BoardGameGeek (BGG) is a singular repository of gaming information, knowledge and wisdom that has been serving the modern board game hobby since 2000. I consult it regularly and have used its database to manage my own game collection. I also used it when I was writing my 2016 book on gamified instruction, particularly with regard to the game mechanics that BGG identified and organized content into. While there are more than 85,000 games, even now, there are just 51 mechanics. Since every mechanic offers something to the teacher who wants to use games in the classroom, I'm going to use this section of Game Level Learn and my own contributions to it to assess games from each of these 51 mechanics. Next up?
The Set Collection mechanic is singularly useful for the gamifying teacher. Set Collection is ultimately about making decisions about pattern, anticipating the availability of resources and trying to manage scarcity. What makes these games appealing to the gamifying teacher is their accessibility. There are games of this kind that are wildly complicated and others that couldn't be easier. If you think about the kinds of sets you want your students to understand, nothing would be easier than using one of these five games as a model/anchor game to build your own student experience.
Bohnanza (BGG Rank: 366)
In Bohnanza, you play a bean farmer trying to maximize yield in two (or three) bean fields. Each field can have only one kind of bean planted in it at a time. Through strategic trades, you attempt to gain beans that are valuable to you at a cost that doesn't imbalance the game in your opponents' favor. Easily to learn and highly strategic, this game also would be a good introduction to the trading mechanic.
Lost Cities (BGG Rank: 294)
Lost Cities is a two-player game (there is a four player variant too) in which you undertake expeditions to exotic locales. Each locale has cards numbered from 1-10 and three "handshake" cards that increase the potential value (or cost) of an expedition. Over the course of three turns, players try to gather the best expedition cards they can and play them fast enough to get full value before their opponent "goes out."
Tigris & Euphrates (BGG Rank: 69)
Tigris&Euphrates is the second Reiner Knizia game on this list. An old classic, T&E is asking you to gather resources in farming, trading, religion and government through your game play. The trick of T&E is that your final score is the score of your weakest area. What this encourages is players to try to find strategies as balanced as possible. A tricky but fun and enlightening experience.
Tzolk'in: The Mayan Calendar (BGG Rank: 37)

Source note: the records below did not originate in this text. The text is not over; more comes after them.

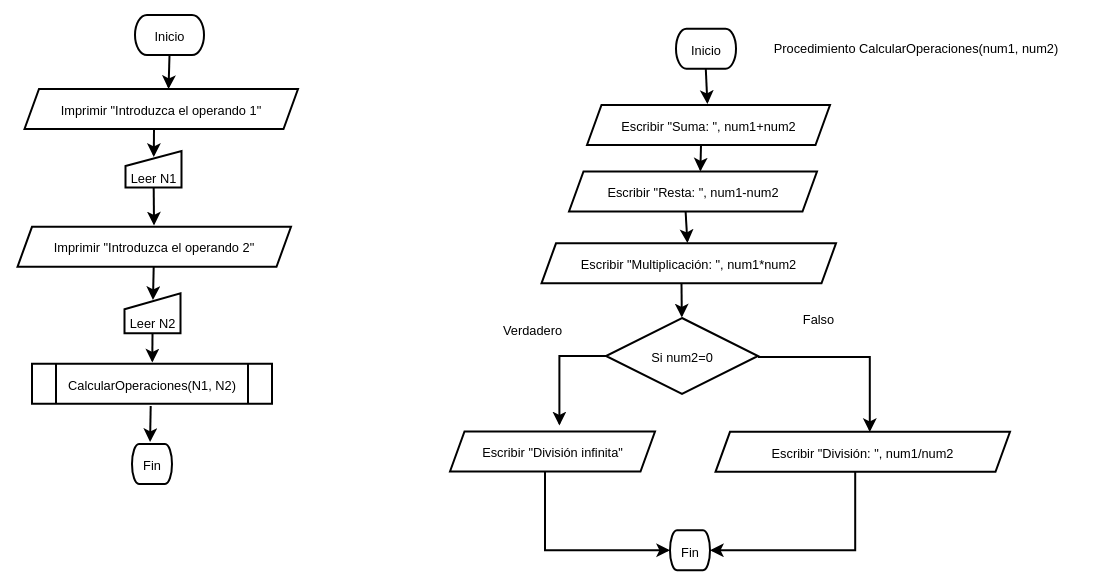
<!DOCTYPE html>
<html lang="es">
<head>
<meta charset="utf-8">
<title>Diagrama de flujo: CalcularOperaciones</title>
<style>
:root { --paper: #fff; --ink: #000; --line: 2px; }
* { box-sizing: border-box; }
html, body { margin: 0; background: var(--paper); }
.diagram {
  position: relative; width: 1104px; height: 584px; overflow: hidden;
  background: var(--paper); color: var(--ink);
  font: 12.8px/16px "Liberation Sans", Arial, sans-serif;
}
.shapes { position: absolute; inset: 0; display: block; }
.nodes { fill: var(--paper); stroke: var(--ink); stroke-width: var(--line); stroke-miterlimit: 10; }
.connectors { fill: none; stroke: var(--ink); stroke-width: var(--line); stroke-miterlimit: 10; }
.connectors path { marker-end: url(#arrow); }
.arrowhead { fill: var(--ink); }
.node, .note {
  position: absolute; left: var(--x); top: var(--y); width: var(--w); height: var(--h);
  display: flex; justify-content: center; align-items: center;
  padding-top: 3px; white-space: nowrap;
}
.input { align-items: flex-end; padding: 0 0 1px; }
.note { height: 16px; padding: 0; }
</style>
</head>
<body>
<main class="diagram">
  <svg class="shapes" width="1104" height="584" viewBox="0 0 1104 584" aria-hidden="true">
    <defs>
      <marker id="arrow" markerUnits="userSpaceOnUse" markerWidth="15" markerHeight="15" refX="12" refY="7" orient="auto">
        <path class="arrowhead" d="M0 0L14 7L0 14L3.5 7Z"/>
      </marker>
    </defs>
    <g class="nodes">
      <rect x="135" y="15" width="69" height="40" rx="12" ry="20"/>
      <path d="M24.5 129L39 89H298L283.500 129Z"/>
      <path d="M125.500 166L181.500 151V187.500H125.500Z"/>
      <path d="M17.500 266.800L32 226.800H291L276.500 266.800Z"/>
      <path d="M124.500 309.300L180.500 293.300V333.300H124.500Z"/>
      <path d="M32 363.800H272V403.800H32ZM56 363.800V403.800M248 363.800V403.800"/>
      <rect x="132" y="444" width="40" height="40" rx="7" ry="20"/>

      <rect x="676" y="28.700" width="60" height="40" rx="10.500" ry="20"/>
      <path d="M587 145L601.500 105H830L815.500 145Z"/>
      <path d="M569 211.500L583.500 171.500H817L802.500 211.500Z"/>
      <path d="M541.500 283.300L556 243.300H836L821.500 283.300Z"/>
      <path d="M682 318L758 356L682 394L606 356Z"/>
      <path d="M450 471.500L464.500 431.500H655L640.500 471.500Z"/>
      <path d="M715.500 471.800L730 431.800H1010L995.500 471.800Z"/>
      <rect x="670" y="530.300" width="40" height="40" rx="7" ry="20"/>
    </g>
    <g class="connectors">
      <path d="M169.500 55L168.600 87"/>
      <path d="M154 129L153.800 155"/>
      <path d="M153.700 188L154 223.500"/>
      <path d="M153.700 267L153 298"/>
      <path d="M152.500 334L152.300 360.500"/>
      <path d="M150.700 406L150.100 440"/>
      <path d="M705.800 69L707.300 102"/>
      <path d="M701 145L700.400 169.500"/>
      <path d="M685.600 211.500L687.300 241"/>
      <path d="M681.500 283.500L681.800 315.500"/>
      <path d="M606 356H559.400V423.500"/>
      <path d="M758 357H869.800V430"/>
      <path d="M545 471.500V550.300H668"/>
      <path d="M855.200 472V550.300H712"/>
    </g>
  </svg>

  <section aria-label="Programa principal">
    <div class="node" style="--x:135px;--y:15px;--w:69px;--h:40px">Inicio</div>
    <div class="node" style="--x:24px;--y:89px;--w:274px;--h:40px">Imprimir "Introduzca el operando 1"</div>
    <div class="node input" style="--x:125px;--y:151px;--w:57px;--h:37px">Leer N1</div>
    <div class="node" style="--x:17px;--y:226px;--w:274px;--h:40px">Imprimir "Introduzca el operando 2"</div>
    <div class="node input" style="--x:124px;--y:293px;--w:57px;--h:40px">Leer N2</div>
    <div class="node" style="--x:32px;--y:364px;--w:240px;--h:40px">CalcularOperaciones(N1, N2)</div>
    <div class="node" style="--x:132px;--y:444px;--w:40px;--h:40px">Fin</div>
  </section>

  <section aria-label="Procedimiento">
    <div class="note" style="--x:766px;--y:41px;--w:300px">Procedimiento CalcularOperaciones(num1, num2)</div>
    <div class="node" style="--x:676px;--y:29px;--w:60px;--h:40px">Inicio</div>
    <div class="node" style="--x:587px;--y:105px;--w:243px;--h:40px">Escribir "Suma: ", num1+num2</div>
    <div class="node" style="--x:569px;--y:171px;--w:248px;--h:40px">Escribir "Resta: ", num1-num2</div>
    <div class="node" style="--x:541px;--y:243px;--w:295px;--h:40px">Escribir "Multiplicación: ", num1*num2</div>
    <div class="node" style="--x:606px;--y:318px;--w:152px;--h:76px">Si num2=0</div>
    <div class="note" style="--x:492px;--y:323px;--w:81px">Verdadero</div>
    <div class="note" style="--x:788px;--y:312px;--w:61px">Falso</div>
    <div class="node" style="--x:450px;--y:431px;--w:205px;--h:40px">Escribir "División infinita"</div>
    <div class="node" style="--x:715px;--y:432px;--w:295px;--h:40px">Escribir "División: ", num1/num2</div>
    <div class="node" style="--x:670px;--y:531px;--w:40px;--h:40px">Fin</div>
  </section>
</main>
</body>
</html>
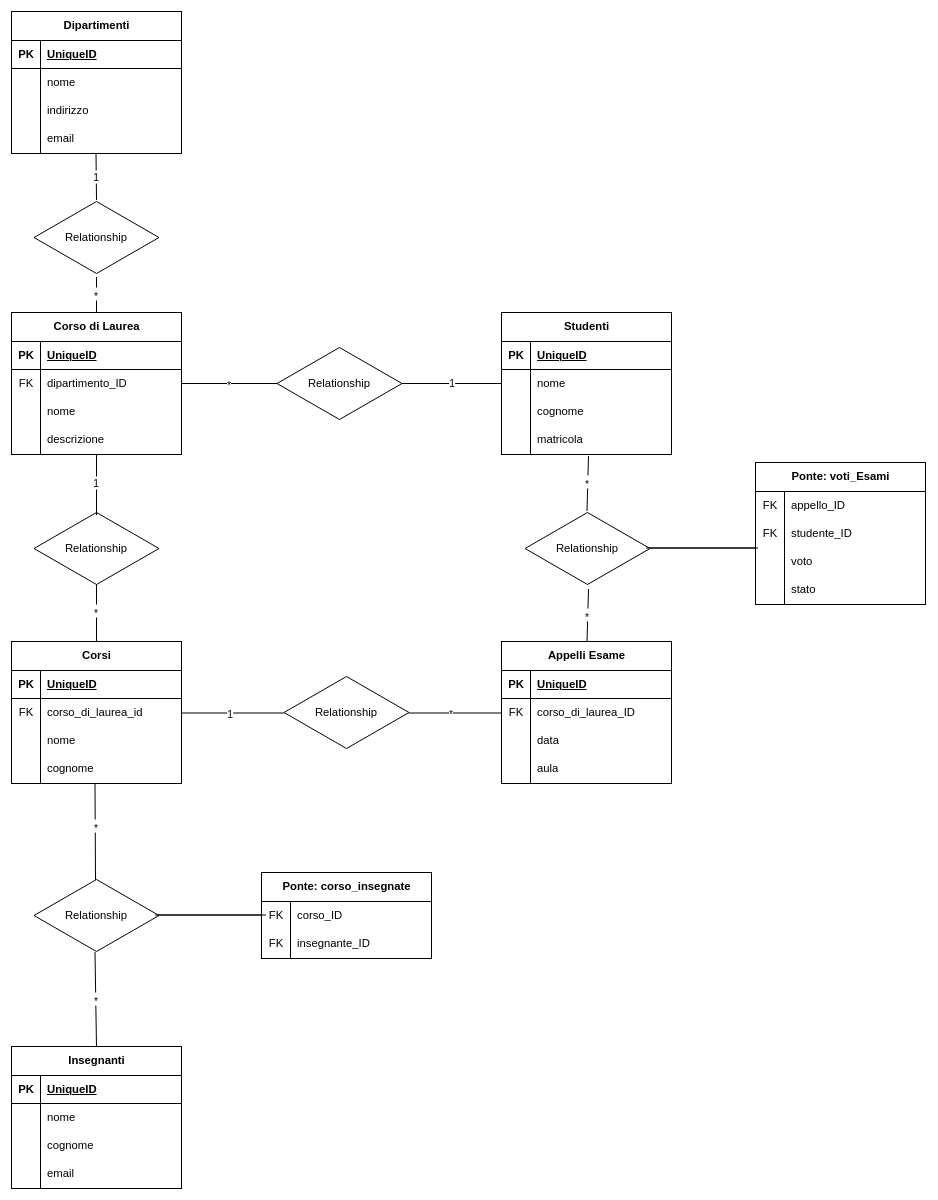
<!DOCTYPE html>
<html lang="it">
<head>
<meta charset="utf-8">
<title>Schema ER</title>
<style>
:root { --ink: #000; --paper: #fff; }
* { box-sizing: border-box; margin: 0; padding: 0; }
html, body { width: 938px; height: 1200px; overflow: hidden; background: var(--paper); }
.diagram { position: relative; width: 938px; height: 1200px; overflow: hidden; color: var(--ink); font: 11.3px/14px "Liberation Sans", Arial, sans-serif; }
.connectors { position: absolute; left: 0; top: 0; stroke: var(--ink); stroke-width: 1; }
.entity { position: absolute; left: var(--x); top: var(--y); width: 171px; border: 1px solid var(--ink); background: var(--paper); }
.entity h2 { height: 29px; border-bottom: 1px solid var(--ink); font-size: inherit; font-weight: 700; line-height: 27px; text-align: center; }
.entity ul { list-style: none; }
.entity li { display: flex; height: 28px; line-height: 27px; }
.entity b, .entity i { width: 29px; flex: none; border-right: 1px solid var(--ink); text-align: center; font-style: normal; }
.entity span { padding-left: 6px; }
.entity .primary { border-bottom: 1px solid var(--ink); font-weight: 700; }
.primary span { text-decoration: underline; }
.relationship { position: absolute; left: var(--x); top: var(--y); width: 126px; height: 73px; display: flex; align-items: center; justify-content: center; padding: 0 2px 1px 0; }
.relationship svg { position: absolute; left: 0; top: 0; overflow: visible; }
.relationship span { position: relative; }
.cardinality { position: absolute; left: var(--x); top: var(--y); transform: translate(-50%, -50%); height: 13px; background: var(--paper); font-size: 10.3px; line-height: 13px; }
.many { padding-top: 2px; }
</style>
</head>
<body>
<main class="diagram">
  <svg class="connectors" width="938" height="1200" viewBox="0 0 938 1200" aria-hidden="true">
    <defs><polygon id="diamond" points="0,36.5 62.5,0.5 125,36.5 62.5,72.5" fill="#fff" stroke="#000"/></defs>
    <line x1="96" y1="153" x2="96.5" y2="200"/>
    <line x1="96.5" y1="277" x2="96.5" y2="313"/>
    <line x1="181" y1="383.5" x2="277" y2="383.5"/>
    <line x1="401" y1="383.5" x2="502" y2="383.5"/>
    <line x1="96.5" y1="454" x2="96.5" y2="515"/>
    <line x1="96.5" y1="584" x2="96.5" y2="642"/>
    <line x1="588.5" y1="456" x2="587" y2="511"/>
    <line x1="588.5" y1="589" x2="587" y2="642"/>
    <line x1="646" y1="548" x2="758" y2="548"/>
    <line x1="181" y1="713" x2="284" y2="713"/>
    <line x1="409" y1="713" x2="502" y2="713"/>
    <line x1="95" y1="783" x2="95.5" y2="880"/>
    <line x1="155" y1="915" x2="266" y2="915"/>
    <line x1="95" y1="952" x2="96.5" y2="1047"/>
  </svg>

  <section class="entity" style="--x:11px;--y:11px">
    <h2>Dipartimenti</h2>
    <ul>
      <li class="primary"><b>PK</b><span>UniqueID</span></li>
      <li><i></i><span>nome</span></li>
      <li><i></i><span>indirizzo</span></li>
      <li><i></i><span>email</span></li>
    </ul>
  </section>

  <section class="entity" style="--x:11px;--y:312px">
    <h2>Corso di Laurea</h2>
    <ul>
      <li class="primary"><b>PK</b><span>UniqueID</span></li>
      <li><i>FK</i><span>dipartimento_ID</span></li>
      <li><i></i><span>nome</span></li>
      <li><i></i><span>descrizione</span></li>
    </ul>
  </section>

  <section class="entity" style="--x:501px;--y:312px">
    <h2>Studenti</h2>
    <ul>
      <li class="primary"><b>PK</b><span>UniqueID</span></li>
      <li><i></i><span>nome</span></li>
      <li><i></i><span>cognome</span></li>
      <li><i></i><span>matricola</span></li>
    </ul>
  </section>

  <section class="entity" style="--x:755px;--y:462px">
    <h2>Ponte: voti_Esami</h2>
    <ul>
      <li><i>FK</i><span>appello_ID</span></li>
      <li><i>FK</i><span>studente_ID</span></li>
      <li><i></i><span>voto</span></li>
      <li><i></i><span>stato</span></li>
    </ul>
  </section>

  <section class="entity" style="--x:11px;--y:641px">
    <h2>Corsi</h2>
    <ul>
      <li class="primary"><b>PK</b><span>UniqueID</span></li>
      <li><i>FK</i><span>corso_di_laurea_id</span></li>
      <li><i></i><span>nome</span></li>
      <li><i></i><span>cognome</span></li>
    </ul>
  </section>

  <section class="entity" style="--x:501px;--y:641px">
    <h2>Appelli Esame</h2>
    <ul>
      <li class="primary"><b>PK</b><span>UniqueID</span></li>
      <li><i>FK</i><span>corso_di_laurea_ID</span></li>
      <li><i></i><span>data</span></li>
      <li><i></i><span>aula</span></li>
    </ul>
  </section>

  <section class="entity" style="--x:261px;--y:872px">
    <h2>Ponte: corso_insegnate</h2>
    <ul>
      <li><i>FK</i><span>corso_ID</span></li>
      <li><i>FK</i><span>insegnante_ID</span></li>
    </ul>
  </section>

  <section class="entity" style="--x:11px;--y:1046px">
    <h2>Insegnanti</h2>
    <ul>
      <li class="primary"><b>PK</b><span>UniqueID</span></li>
      <li><i></i><span>nome</span></li>
      <li><i></i><span>cognome</span></li>
      <li><i></i><span>email</span></li>
    </ul>
  </section>

  <div class="relationship" style="--x:34px;--y:201px"><svg width="126" height="73"><use href="#diamond"/></svg><span>Relationship</span></div>
  <div class="relationship" style="--x:277px;--y:347px"><svg width="126" height="73"><use href="#diamond"/></svg><span>Relationship</span></div>
  <div class="relationship" style="--x:34px;--y:512px"><svg width="126" height="73"><use href="#diamond"/></svg><span>Relationship</span></div>
  <div class="relationship" style="--x:525px;--y:512px"><svg width="126" height="73"><use href="#diamond"/></svg><span>Relationship</span></div>
  <div class="relationship" style="--x:284px;--y:676px"><svg width="126" height="73"><use href="#diamond"/></svg><span>Relationship</span></div>
  <div class="relationship" style="--x:34px;--y:879px"><svg width="126" height="73"><use href="#diamond"/></svg><span>Relationship</span></div>

  <svg class="connectors" width="938" height="1200" viewBox="0 0 938 1200" aria-hidden="true">
    <line x1="646" y1="548" x2="758" y2="548"/>
    <line x1="155" y1="915" x2="266" y2="915"/>
    <line x1="96.5" y1="508" x2="96.5" y2="515"/>
  </svg>

  <span class="cardinality" style="--x:96px;--y:177px">1</span>
  <span class="cardinality many" style="--x:96px;--y:294px">*</span>
  <span class="cardinality many" style="--x:229px;--y:383px">*</span>
  <span class="cardinality" style="--x:452px;--y:383px">1</span>
  <span class="cardinality" style="--x:96px;--y:483px">1</span>
  <span class="cardinality many" style="--x:587px;--y:482px">*</span>
  <span class="cardinality many" style="--x:96px;--y:611px">*</span>
  <span class="cardinality many" style="--x:587px;--y:615px">*</span>
  <span class="cardinality" style="--x:230px;--y:714px">1</span>
  <span class="cardinality many" style="--x:451px;--y:712px">*</span>
  <span class="cardinality many" style="--x:96px;--y:826px">*</span>
  <span class="cardinality many" style="--x:96px;--y:999px">*</span>
</main>
</body>
</html>
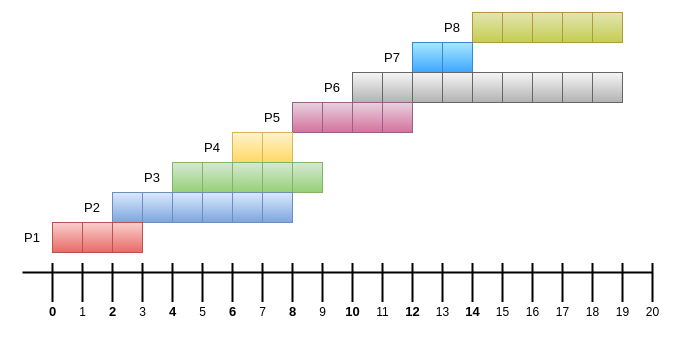
<!DOCTYPE html>
<html lang="en">
<head>
<meta charset="utf-8">
<title>Process timeline</title>
<style>
:root {
  --unit: 30px;
  --ink: #000;
  --paper: #fff;
}
* { box-sizing: border-box; margin: 0; padding: 0; }
body {
  width: 684px;
  height: 340px;
  overflow: hidden;
  background: var(--paper);
  color: var(--ink);
  font-family: "Liberation Sans", Arial, sans-serif;
}
.chart { position: relative; width: 684px; height: 340px; }
.lanes { padding: 12px 0 0 12px; list-style: none; }
.lane {
  display: flex;
  height: var(--unit);
  padding-left: calc(var(--start) * var(--unit));
}
.name {
  flex: none;
  width: 40px;
  line-height: 31px;
  text-align: center;
  font-size: 13px;
}
.slot {
  flex: none;
  width: 31px;
  height: 31px;
  margin-right: -1px;
  border: 1px solid var(--edge);
  background: linear-gradient(var(--top), var(--bottom));
}
.red { --top: #f8cecc; --bottom: #ea6b66; --edge: #b85450; }
.blue { --top: #dae8fc; --bottom: #7ea6e0; --edge: #6c8ebf; }
.green { --top: #d5e8d4; --bottom: #97d077; --edge: #82b366; }
.yellow { --top: #fff2cc; --bottom: #ffd966; --edge: #d6b656; }
.pink { --top: #e6d0de; --bottom: #d5739d; --edge: #996185; }
.grey { --top: #f5f5f5; --bottom: #b3b3b3; --edge: #666; }
.sky { --top: #a4e8ff; --bottom: #3fa7ff; --edge: #3a86d0; }
.olive { --top: #e1e5b0; --bottom: #c6cd52; --edge: #b09a3c; }
.axis {
  position: absolute;
  inset: 0;
  fill: none;
  stroke: var(--ink);
  stroke-width: 2;
}
.scale {
  position: absolute;
  left: 37.5px;
  top: 304px;
  display: grid;
  grid-template-columns: repeat(21, var(--unit));
  list-style: none;
  text-align: center;
  font-size: 12px;
  line-height: 16px;
}
.scale b { font-size: 13px; }
</style>
</head>
<body>
<main class="chart">
  <ol class="lanes">
    <li class="lane olive" style="--start:14"><span class="name">P8</span><i class="slot"></i><i class="slot"></i><i class="slot"></i><i class="slot"></i><i class="slot"></i></li>
    <li class="lane sky" style="--start:12"><span class="name">P7</span><i class="slot"></i><i class="slot"></i></li>
    <li class="lane grey" style="--start:10"><span class="name">P6</span><i class="slot"></i><i class="slot"></i><i class="slot"></i><i class="slot"></i><i class="slot"></i><i class="slot"></i><i class="slot"></i><i class="slot"></i><i class="slot"></i></li>
    <li class="lane pink" style="--start:8"><span class="name">P5</span><i class="slot"></i><i class="slot"></i><i class="slot"></i><i class="slot"></i></li>
    <li class="lane yellow" style="--start:6"><span class="name">P4</span><i class="slot"></i><i class="slot"></i></li>
    <li class="lane green" style="--start:4"><span class="name">P3</span><i class="slot"></i><i class="slot"></i><i class="slot"></i><i class="slot"></i><i class="slot"></i></li>
    <li class="lane blue" style="--start:2"><span class="name">P2</span><i class="slot"></i><i class="slot"></i><i class="slot"></i><i class="slot"></i><i class="slot"></i><i class="slot"></i></li>
    <li class="lane red" style="--start:0"><span class="name">P1</span><i class="slot"></i><i class="slot"></i><i class="slot"></i></li>
  </ol>
  <svg class="axis" width="684" height="340" viewBox="0 0 684 340" aria-hidden="true">
    <defs>
      <path id="ticks" d="M52.5 263v39m30-39v39m30-39v39m30-39v39m30-39v39m30-39v39m30-39v39"/>
    </defs>
    <path d="M22.5 272.5H652.5"/>
    <use href="#ticks"/>
    <use href="#ticks" x="210"/>
    <use href="#ticks" x="420"/>
  </svg>
  <ol class="scale">
    <li><b>0</b></li><li>1</li><li><b>2</b></li><li>3</li><li><b>4</b></li><li>5</li><li><b>6</b></li>
    <li>7</li><li><b>8</b></li><li>9</li><li><b>10</b></li><li>11</li><li><b>12</b></li><li>13</li>
    <li><b>14</b></li><li>15</li><li>16</li><li>17</li><li>18</li><li>19</li><li>20</li>
  </ol>
</main>
</body>
</html>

Tzolk'in is a game that simulates the full range of life in ancient Mesoamerica. This one might be better called "Sets Collection," because there's a lot that you're having to keep track of. An extraordinary feature of this game is its board. The Maya are well known for their complex understanding of time and the game board represents this through a series of interlocking gears that change the available actions on any given turn. It looks much harder than it actually is, but this game is definitely for experienced players.
Zooloretto (BGG Rank: 605)
Michael Schacht has won the Spiel des Jahres and deservedly so for his inventive designs. In Zooloretto players take on the role of zookeepers trying to assemble from "delivery trucks" the best mix of animals for their particular zoo. The challenge is that there's only so many places to put the animals...and if you don't collect your sets effectively, you're going to have a lot of animals in your barn, each of whom costs you victory points.
Cover image: [https://www.boardgamegeek.com/image/1522182/tzolk-mayan-calendar]